» **EXERCISE DATA**
■ ■ ■ ■ ■

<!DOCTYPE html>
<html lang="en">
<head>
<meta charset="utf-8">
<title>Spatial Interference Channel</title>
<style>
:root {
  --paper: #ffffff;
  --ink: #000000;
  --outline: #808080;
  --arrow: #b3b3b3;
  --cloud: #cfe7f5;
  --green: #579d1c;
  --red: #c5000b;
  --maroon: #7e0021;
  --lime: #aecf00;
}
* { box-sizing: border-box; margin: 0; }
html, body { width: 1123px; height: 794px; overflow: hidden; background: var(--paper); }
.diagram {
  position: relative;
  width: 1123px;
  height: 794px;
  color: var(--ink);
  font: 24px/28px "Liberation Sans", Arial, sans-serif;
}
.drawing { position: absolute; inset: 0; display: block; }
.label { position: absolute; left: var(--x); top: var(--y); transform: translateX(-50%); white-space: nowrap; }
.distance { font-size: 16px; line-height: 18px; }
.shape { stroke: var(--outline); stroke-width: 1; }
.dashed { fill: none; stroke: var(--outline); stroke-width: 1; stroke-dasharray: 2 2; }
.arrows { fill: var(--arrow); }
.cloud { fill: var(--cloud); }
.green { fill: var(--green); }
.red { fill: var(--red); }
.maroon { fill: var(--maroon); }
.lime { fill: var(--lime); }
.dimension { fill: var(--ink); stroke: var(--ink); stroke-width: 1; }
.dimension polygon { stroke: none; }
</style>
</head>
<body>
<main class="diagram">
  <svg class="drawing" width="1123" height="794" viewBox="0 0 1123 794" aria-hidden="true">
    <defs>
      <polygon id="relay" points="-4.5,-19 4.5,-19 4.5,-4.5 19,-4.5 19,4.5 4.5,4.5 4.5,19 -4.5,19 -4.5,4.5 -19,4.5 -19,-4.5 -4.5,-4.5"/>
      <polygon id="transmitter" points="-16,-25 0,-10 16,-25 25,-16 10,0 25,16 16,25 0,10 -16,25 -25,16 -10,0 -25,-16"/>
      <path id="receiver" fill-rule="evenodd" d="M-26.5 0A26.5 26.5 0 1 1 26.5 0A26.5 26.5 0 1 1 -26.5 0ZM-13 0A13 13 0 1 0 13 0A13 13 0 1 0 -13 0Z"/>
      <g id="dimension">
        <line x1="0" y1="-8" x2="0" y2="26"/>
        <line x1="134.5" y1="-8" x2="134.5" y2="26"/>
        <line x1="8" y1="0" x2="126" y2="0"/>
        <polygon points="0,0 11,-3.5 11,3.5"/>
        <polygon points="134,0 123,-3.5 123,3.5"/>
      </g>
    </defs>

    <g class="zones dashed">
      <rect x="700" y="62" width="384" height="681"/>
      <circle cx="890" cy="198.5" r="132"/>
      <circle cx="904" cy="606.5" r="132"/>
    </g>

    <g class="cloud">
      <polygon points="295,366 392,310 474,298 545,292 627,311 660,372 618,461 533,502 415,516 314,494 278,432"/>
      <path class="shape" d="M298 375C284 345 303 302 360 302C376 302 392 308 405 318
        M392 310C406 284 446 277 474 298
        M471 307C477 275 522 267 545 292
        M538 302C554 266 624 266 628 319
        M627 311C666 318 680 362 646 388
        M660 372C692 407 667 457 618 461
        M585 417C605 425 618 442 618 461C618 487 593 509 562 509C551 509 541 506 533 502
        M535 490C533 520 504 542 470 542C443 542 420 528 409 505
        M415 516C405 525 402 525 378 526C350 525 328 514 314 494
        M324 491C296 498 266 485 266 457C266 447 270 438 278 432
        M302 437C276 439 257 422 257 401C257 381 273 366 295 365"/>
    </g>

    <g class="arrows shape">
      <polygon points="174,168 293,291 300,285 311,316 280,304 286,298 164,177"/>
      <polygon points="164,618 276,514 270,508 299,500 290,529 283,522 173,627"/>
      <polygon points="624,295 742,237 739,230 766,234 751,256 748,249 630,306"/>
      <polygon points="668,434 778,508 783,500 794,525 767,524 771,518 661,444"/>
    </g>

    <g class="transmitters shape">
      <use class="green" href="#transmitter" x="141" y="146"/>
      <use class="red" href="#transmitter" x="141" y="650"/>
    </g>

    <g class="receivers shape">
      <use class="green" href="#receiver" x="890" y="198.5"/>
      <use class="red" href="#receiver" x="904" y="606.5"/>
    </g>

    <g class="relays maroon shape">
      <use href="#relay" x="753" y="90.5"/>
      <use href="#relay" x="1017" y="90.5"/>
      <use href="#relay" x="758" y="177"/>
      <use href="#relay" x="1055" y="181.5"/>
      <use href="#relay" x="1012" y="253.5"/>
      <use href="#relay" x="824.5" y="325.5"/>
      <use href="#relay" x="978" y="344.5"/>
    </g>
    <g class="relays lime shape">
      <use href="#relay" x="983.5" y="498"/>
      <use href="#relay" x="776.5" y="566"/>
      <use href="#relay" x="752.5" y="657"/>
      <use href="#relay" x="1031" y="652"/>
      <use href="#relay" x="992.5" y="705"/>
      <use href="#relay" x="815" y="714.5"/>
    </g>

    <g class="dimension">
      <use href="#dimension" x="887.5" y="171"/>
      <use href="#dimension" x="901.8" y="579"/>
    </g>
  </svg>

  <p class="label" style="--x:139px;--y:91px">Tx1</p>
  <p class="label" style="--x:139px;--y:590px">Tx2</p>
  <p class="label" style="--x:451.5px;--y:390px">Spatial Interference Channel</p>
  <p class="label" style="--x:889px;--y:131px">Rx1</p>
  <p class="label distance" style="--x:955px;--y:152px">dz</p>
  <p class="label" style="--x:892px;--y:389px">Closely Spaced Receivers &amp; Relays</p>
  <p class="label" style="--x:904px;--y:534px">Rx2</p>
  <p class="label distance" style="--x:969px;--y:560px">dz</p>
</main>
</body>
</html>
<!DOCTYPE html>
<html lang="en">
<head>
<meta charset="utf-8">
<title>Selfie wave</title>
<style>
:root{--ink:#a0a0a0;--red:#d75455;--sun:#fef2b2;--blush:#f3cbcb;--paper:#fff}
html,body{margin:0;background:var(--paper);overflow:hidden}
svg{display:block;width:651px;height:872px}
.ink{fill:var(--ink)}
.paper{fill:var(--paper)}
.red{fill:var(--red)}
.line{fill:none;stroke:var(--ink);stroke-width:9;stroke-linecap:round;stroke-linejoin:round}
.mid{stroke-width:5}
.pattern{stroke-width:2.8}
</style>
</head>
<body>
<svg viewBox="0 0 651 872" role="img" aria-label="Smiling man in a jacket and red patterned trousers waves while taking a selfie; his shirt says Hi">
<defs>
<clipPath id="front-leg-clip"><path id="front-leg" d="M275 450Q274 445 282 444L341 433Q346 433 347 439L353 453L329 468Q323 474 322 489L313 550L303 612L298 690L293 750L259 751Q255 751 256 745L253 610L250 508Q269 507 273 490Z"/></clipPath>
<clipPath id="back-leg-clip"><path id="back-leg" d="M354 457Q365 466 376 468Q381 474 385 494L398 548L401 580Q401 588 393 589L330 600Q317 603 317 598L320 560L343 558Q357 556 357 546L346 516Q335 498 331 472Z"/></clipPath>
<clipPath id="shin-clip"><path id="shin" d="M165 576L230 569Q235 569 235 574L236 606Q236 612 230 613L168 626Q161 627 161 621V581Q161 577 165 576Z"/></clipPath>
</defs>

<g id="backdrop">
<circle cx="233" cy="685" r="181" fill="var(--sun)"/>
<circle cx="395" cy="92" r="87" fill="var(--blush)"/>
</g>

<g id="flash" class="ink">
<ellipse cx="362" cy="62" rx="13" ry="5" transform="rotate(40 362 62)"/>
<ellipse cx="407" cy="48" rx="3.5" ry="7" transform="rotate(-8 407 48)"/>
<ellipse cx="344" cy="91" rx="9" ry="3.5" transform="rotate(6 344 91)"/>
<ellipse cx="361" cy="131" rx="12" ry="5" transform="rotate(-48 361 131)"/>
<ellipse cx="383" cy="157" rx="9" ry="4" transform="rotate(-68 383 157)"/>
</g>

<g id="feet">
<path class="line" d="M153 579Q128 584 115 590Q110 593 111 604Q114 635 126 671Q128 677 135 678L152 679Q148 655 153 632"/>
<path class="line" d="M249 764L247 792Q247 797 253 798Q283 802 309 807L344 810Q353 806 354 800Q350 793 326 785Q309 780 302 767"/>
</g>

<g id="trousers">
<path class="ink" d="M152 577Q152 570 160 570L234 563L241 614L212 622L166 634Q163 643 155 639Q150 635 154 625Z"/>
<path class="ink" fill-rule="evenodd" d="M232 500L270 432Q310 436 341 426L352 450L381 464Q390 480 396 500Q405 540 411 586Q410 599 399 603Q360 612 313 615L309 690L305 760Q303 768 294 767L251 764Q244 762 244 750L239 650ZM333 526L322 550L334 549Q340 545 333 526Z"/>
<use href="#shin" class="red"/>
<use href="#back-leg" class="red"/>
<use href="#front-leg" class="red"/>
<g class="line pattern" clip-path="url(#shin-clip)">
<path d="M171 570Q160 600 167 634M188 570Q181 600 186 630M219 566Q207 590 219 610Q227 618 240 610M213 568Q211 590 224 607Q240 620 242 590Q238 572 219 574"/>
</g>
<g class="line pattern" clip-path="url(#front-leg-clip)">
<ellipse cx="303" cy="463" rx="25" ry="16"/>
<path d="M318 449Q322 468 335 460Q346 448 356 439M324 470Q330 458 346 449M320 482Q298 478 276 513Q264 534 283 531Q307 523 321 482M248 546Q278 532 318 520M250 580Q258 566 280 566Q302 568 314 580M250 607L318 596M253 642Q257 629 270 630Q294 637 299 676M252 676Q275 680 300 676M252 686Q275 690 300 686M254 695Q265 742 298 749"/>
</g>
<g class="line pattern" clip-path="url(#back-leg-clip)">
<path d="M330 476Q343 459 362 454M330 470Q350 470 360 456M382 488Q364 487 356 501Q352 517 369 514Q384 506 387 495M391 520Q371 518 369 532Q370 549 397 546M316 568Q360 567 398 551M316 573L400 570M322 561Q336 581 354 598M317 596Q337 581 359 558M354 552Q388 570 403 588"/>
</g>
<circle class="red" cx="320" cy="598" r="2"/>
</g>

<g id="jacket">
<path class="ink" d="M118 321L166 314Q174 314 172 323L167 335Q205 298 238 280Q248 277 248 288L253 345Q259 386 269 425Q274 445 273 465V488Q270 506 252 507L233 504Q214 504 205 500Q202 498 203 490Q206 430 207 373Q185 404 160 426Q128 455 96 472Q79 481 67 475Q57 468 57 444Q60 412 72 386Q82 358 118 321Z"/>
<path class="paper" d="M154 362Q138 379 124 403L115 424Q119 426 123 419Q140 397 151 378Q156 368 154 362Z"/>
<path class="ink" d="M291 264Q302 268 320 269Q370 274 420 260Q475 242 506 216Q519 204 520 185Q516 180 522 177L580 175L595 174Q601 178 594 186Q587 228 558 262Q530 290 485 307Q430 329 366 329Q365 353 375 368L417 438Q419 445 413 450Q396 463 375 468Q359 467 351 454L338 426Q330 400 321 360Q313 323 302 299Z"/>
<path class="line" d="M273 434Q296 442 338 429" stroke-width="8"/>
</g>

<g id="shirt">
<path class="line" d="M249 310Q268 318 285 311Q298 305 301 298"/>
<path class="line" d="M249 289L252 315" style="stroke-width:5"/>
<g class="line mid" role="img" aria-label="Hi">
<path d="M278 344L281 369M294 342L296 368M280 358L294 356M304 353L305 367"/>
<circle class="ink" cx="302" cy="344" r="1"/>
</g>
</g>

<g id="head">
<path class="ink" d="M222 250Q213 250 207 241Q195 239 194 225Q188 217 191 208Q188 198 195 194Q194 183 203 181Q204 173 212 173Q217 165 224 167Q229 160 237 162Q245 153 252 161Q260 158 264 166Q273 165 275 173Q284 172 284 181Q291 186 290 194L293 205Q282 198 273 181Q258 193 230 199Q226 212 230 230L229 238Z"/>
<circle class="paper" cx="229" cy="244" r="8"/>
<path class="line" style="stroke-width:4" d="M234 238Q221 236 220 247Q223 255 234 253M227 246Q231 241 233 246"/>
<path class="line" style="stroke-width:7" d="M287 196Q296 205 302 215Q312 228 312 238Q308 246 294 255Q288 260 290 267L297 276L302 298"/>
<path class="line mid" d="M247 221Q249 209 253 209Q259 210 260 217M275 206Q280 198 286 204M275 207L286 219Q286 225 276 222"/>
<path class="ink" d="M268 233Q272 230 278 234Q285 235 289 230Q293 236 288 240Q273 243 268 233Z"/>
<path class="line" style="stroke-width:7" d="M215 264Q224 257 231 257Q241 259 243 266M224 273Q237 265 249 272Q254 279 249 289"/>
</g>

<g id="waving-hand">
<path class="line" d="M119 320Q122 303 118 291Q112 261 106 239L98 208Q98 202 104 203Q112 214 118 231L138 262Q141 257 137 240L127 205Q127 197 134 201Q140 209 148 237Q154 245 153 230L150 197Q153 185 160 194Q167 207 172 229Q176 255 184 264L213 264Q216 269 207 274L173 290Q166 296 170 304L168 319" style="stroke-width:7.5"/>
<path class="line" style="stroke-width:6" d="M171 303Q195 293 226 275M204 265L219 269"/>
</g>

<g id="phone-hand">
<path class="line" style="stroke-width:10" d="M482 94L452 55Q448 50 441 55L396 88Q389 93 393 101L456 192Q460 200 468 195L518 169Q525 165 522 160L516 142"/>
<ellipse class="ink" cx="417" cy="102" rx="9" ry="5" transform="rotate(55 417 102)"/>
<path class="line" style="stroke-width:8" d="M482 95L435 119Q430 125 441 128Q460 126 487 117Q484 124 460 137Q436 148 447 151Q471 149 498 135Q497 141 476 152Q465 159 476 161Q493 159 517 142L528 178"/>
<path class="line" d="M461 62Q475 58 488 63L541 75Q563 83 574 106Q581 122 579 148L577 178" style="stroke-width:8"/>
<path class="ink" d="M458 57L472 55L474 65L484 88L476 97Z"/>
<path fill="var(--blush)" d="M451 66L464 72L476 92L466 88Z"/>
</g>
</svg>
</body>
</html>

■ ■ ■ ■ ■

» **PROBLEM REQUIREMENTS**
Every line from the line containing "--paper: #ffffff;" through the line containing "color: var(--ink);" in the records above must be retyped exactly. Leave out the rest.

» **RESULT OF THE TASK**
  --paper: #ffffff;
  --ink: #000000;
  --outline: #808080;
  --arrow: #b3b3b3;
  --cloud: #cfe7f5;
  --green: #579d1c;
  --red: #c5000b;
  --maroon: #7e0021;
  --lime: #aecf00;
}
* { box-sizing: border-box; margin: 0; }
html, body { width: 1123px; height: 794px; overflow: hidden; background: var(--paper); }
.diagram {
  position: relative;
  width: 1123px;
  height: 794px;
  color: var(--ink);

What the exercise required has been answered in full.